Baldwin’s office released the findings of the report by a Seattle based law firm on Friday. It blames members of the Democrat’s constituent services staff for mishandling the Inspector General’s report, and said more “could have been done by staff to address the problems at Tomah.”

The report from the Perkins Coie firm found that Baldwin’s constituent services team in Milwaukee did not effectively communicate their work on the issue, either to Baldwin’s Wisconsin State Director, or staff in Washington, D.C.

“On July 1, 2014, Senator Baldwin visited the Tomah VA facility. Senator Baldwin’s Chief of Staff had been pressing the staff to identify problems at Wisconsin VA facilities that could be addressed in the reform legislation moving through Congress following the Phoenix VA scandal.

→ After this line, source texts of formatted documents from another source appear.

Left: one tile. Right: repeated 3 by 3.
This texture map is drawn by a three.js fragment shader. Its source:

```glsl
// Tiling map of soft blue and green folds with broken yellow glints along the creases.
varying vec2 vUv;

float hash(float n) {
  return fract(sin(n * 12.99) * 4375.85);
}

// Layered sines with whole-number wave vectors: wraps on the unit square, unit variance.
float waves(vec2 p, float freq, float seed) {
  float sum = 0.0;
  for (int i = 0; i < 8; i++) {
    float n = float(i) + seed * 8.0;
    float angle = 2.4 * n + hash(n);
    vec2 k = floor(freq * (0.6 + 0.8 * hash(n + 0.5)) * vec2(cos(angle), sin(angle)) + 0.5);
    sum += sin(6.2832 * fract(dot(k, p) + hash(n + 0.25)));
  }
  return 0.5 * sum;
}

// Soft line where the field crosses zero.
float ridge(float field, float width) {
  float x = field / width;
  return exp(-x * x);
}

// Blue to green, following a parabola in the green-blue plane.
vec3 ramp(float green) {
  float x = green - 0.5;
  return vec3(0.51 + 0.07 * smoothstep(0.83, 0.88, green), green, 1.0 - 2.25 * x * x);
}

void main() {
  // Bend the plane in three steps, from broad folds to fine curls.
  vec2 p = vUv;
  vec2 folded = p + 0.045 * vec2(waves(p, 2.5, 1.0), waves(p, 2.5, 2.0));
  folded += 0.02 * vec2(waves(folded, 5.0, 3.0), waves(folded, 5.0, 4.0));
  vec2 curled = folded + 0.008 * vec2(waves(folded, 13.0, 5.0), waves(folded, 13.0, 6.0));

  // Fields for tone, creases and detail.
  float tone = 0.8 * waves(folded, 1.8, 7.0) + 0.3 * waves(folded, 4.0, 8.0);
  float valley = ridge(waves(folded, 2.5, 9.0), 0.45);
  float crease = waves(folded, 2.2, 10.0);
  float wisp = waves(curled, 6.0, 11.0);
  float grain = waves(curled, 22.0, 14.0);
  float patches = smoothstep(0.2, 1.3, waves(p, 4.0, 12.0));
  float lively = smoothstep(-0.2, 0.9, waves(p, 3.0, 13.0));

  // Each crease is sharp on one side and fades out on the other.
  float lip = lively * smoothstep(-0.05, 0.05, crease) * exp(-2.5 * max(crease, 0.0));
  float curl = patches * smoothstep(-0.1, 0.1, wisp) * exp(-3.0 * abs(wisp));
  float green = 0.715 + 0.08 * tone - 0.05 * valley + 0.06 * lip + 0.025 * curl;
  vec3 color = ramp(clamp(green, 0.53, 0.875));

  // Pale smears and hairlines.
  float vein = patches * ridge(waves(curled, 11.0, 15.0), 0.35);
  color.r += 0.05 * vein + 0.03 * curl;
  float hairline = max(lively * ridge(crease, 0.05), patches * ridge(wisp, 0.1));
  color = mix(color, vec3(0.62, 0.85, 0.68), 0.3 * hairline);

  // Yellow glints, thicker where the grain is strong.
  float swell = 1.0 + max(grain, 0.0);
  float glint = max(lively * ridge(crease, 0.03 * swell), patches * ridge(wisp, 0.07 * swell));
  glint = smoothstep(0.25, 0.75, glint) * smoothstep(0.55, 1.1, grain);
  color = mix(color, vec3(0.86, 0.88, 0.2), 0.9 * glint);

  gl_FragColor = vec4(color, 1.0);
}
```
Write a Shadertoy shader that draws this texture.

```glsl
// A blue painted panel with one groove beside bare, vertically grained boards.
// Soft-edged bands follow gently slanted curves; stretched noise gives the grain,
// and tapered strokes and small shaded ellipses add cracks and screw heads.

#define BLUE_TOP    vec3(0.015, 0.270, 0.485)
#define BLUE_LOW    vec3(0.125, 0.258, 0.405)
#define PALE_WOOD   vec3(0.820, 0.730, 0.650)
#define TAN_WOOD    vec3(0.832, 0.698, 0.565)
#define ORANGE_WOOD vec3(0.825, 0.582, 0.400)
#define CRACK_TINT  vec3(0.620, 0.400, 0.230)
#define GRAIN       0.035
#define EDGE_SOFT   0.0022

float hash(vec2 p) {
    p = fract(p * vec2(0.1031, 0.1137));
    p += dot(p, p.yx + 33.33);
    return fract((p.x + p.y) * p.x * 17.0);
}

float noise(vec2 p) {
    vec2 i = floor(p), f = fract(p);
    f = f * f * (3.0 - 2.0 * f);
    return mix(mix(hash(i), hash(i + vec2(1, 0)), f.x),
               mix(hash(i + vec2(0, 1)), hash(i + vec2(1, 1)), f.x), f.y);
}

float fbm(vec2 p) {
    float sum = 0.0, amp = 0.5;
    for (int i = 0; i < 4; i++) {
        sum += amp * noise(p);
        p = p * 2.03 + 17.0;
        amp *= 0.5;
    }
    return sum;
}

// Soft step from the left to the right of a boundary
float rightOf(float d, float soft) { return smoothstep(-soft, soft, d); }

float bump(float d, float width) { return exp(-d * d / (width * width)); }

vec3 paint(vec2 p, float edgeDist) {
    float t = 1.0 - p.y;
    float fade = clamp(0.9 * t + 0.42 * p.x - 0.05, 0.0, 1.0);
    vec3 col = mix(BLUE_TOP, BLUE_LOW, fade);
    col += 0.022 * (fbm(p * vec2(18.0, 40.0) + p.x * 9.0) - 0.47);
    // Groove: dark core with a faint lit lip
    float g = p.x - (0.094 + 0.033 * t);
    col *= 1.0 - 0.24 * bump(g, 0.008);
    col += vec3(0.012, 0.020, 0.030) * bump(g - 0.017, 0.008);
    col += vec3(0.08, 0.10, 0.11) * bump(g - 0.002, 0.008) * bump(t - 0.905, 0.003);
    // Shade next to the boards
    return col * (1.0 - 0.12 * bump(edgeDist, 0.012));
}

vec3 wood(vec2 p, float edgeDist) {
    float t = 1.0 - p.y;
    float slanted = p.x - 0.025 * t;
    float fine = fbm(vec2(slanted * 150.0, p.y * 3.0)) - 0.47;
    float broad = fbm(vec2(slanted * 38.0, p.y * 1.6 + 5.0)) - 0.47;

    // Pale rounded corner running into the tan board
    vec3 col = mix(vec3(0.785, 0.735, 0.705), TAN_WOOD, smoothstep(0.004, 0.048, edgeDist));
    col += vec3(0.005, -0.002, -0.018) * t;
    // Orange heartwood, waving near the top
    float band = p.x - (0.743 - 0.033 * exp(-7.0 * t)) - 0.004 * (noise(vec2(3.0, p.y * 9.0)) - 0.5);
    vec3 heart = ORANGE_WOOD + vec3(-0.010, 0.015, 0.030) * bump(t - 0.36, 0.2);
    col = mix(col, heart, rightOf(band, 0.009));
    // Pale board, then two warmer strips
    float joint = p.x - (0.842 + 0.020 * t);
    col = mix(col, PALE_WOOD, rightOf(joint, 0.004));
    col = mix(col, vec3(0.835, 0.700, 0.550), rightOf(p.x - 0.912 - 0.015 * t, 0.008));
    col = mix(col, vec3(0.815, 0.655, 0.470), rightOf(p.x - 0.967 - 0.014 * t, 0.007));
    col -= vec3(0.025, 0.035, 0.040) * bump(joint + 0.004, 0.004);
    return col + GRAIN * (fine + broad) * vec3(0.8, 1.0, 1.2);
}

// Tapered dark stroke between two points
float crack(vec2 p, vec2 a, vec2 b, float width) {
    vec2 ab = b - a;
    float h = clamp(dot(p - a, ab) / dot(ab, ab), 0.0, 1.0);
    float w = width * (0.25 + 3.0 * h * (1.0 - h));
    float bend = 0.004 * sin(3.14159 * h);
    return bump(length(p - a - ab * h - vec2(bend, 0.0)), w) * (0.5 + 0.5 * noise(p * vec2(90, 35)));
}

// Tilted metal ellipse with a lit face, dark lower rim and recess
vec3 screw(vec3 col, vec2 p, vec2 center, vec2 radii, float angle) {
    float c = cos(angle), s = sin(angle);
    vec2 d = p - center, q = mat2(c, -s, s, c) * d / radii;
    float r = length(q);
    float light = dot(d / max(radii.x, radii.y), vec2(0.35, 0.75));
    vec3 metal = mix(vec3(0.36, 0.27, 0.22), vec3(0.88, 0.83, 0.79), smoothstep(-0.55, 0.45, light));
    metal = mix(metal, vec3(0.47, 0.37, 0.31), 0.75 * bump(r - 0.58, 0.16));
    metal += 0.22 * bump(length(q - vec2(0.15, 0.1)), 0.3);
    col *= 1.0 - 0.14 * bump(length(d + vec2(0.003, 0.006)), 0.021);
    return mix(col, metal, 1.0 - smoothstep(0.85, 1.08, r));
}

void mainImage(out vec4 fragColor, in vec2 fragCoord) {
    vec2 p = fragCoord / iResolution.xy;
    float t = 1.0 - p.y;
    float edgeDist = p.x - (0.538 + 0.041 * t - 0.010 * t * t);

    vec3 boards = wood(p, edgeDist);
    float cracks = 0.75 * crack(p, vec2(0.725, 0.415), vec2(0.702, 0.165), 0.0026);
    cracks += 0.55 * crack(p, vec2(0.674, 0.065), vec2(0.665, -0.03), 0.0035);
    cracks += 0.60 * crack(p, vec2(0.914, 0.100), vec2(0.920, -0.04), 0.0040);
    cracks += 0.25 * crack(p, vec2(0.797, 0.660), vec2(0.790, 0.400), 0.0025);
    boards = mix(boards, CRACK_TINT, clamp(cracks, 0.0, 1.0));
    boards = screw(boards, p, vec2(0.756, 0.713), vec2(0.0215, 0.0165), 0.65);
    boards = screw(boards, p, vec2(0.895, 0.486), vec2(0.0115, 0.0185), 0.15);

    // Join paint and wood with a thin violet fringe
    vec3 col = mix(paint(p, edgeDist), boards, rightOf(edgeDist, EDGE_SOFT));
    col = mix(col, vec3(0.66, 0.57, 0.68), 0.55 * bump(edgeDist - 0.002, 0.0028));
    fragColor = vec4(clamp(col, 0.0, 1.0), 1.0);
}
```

Prior to Senator Baldwin’s trip, staff convened a conference call to go over issues that Senator Baldwin should discuss with facility administrators while at Tomah. Although the Deputy State Director for Constituent Services (Casework Supervisor) was on the call, she inexplicably failed to inform other staff about the whistleblower complaint, the office’s correspondence with the Director of the Tomah VA Medical Center, the U.S. Department of Veterans Affairs Congressional Liaison, the VA Great Lakes Health Care System, VISN 12, or its initial communications with the OIG. As a result, Senator Baldwin was not made aware of this crucial information in advance of her visit to the Tomah facility in July.”

Problems at the Tomah Center initially came to light in January, when the California-based Center for Investigative Reporting said that opiate prescriptions at Tomah grew by over 500 percent from 2004-to-2012, and that a Marine died from an overdose. The Tomah hospital is under an ongoing investigation by VA and the Drug Enforcement Administration. Baldwin in turn came under fire when whistleblower Ryan Honl said he tried working with her office after finding out she had OIG the report, but stayed silent for months. Baldwin fired her deputy state director of constituent services, Marquette Baylor. The Perkins Coie report did not refer to Baylor by name.

Federal VA officials visit Tomah VA Medical Center

A top Veterans Administration official is in Tomah Tuesday as part of the investigation into over prescribing opiate pain killers to veterans.

VA Deputy Secretary Sloan Gibson plans to be at the Tomah VA Medical Center Tuesday morning. His office confirmed Gibson will talk to employees, facility leadership, and stakeholders throughout the morning. He does plan to make brief remarks to the media after his series of meetings.

This is not the only time Washington will be sending officials to Tomah. Congressman Sean Duffy confirmed Monday that the House Veterans Affairs Committee will have a field hearing in Tomah as part of their own investigation into prescription and veterans care issues. That hearing will begin at 1:00 p.m. at the VA Medical Center on March 30th. Duffy says he is grateful Committee Chairman Jeff Miller, “recognized the magnitude of the situation and heeded the request.”

WSAU